• **Assignment**
Would you restate the entries below word for word, leaving out the images?

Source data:
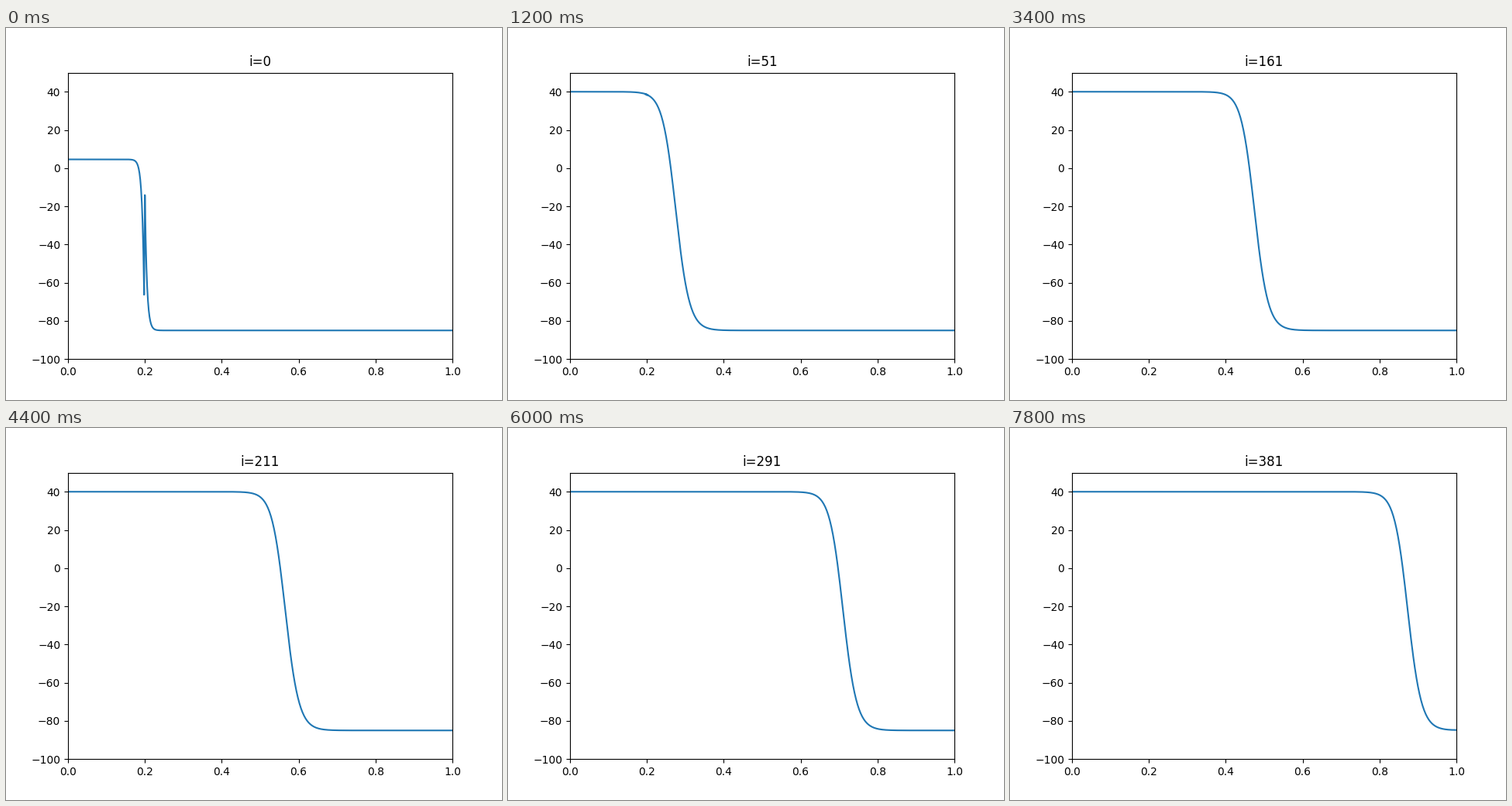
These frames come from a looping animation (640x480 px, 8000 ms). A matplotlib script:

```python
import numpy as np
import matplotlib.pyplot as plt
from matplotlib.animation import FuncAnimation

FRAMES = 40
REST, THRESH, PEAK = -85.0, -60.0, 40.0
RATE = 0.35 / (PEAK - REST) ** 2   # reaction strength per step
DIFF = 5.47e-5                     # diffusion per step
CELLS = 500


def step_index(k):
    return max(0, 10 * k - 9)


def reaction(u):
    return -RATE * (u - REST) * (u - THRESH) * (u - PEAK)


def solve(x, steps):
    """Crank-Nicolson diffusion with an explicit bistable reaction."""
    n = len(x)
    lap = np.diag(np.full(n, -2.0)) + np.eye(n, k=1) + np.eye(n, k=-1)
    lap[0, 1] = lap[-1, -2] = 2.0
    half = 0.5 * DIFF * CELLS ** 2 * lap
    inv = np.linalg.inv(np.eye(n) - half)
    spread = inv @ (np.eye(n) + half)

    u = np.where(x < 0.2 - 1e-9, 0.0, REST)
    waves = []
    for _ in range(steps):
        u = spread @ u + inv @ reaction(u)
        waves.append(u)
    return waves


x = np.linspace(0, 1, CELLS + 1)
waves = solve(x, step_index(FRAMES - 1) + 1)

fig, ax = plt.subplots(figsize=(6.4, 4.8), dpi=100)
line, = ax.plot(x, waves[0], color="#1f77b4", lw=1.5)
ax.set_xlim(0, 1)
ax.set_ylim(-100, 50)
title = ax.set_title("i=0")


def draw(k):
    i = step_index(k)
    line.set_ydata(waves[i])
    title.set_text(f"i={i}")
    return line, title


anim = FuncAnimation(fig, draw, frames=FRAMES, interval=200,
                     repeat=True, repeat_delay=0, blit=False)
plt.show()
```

• **Exercise solution**
These frames come from a looping animation (640x480 px, 8000 ms). A matplotlib script:

```python
import numpy as np
import matplotlib.pyplot as plt
from matplotlib.animation import FuncAnimation

FRAMES = 40
REST, THRESH, PEAK = -85.0, -60.0, 40.0
RATE = 0.35 / (PEAK - REST) ** 2   # reaction strength per step
DIFF = 5.47e-5                     # diffusion per step
CELLS = 500


def step_index(k):
    return max(0, 10 * k - 9)


def reaction(u):
    return -RATE * (u - REST) * (u - THRESH) * (u - PEAK)


def solve(x, steps):
    """Crank-Nicolson diffusion with an explicit bistable reaction."""
    n = len(x)
    lap = np.diag(np.full(n, -2.0)) + np.eye(n, k=1) + np.eye(n, k=-1)
    lap[0, 1] = lap[-1, -2] = 2.0
    half = 0.5 * DIFF * CELLS ** 2 * lap
    inv = np.linalg.inv(np.eye(n) - half)
    spread = inv @ (np.eye(n) + half)

    u = np.where(x < 0.2 - 1e-9, 0.0, REST)
    waves = []
    for _ in range(steps):
        u = spread @ u + inv @ reaction(u)
        waves.append(u)
    return waves


x = np.linspace(0, 1, CELLS + 1)
waves = solve(x, step_index(FRAMES - 1) + 1)

fig, ax = plt.subplots(figsize=(6.4, 4.8), dpi=100)
line, = ax.plot(x, waves[0], color="#1f77b4", lw=1.5)
ax.set_xlim(0, 1)
ax.set_ylim(-100, 50)
title = ax.set_title("i=0")


def draw(k):
    i = step_index(k)
    line.set_ydata(waves[i])
    title.set_text(f"i={i}")
    return line, title


anim = FuncAnimation(fig, draw, frames=FRAMES, interval=200,
                     repeat=True, repeat_delay=0, blit=False)
plt.show()
```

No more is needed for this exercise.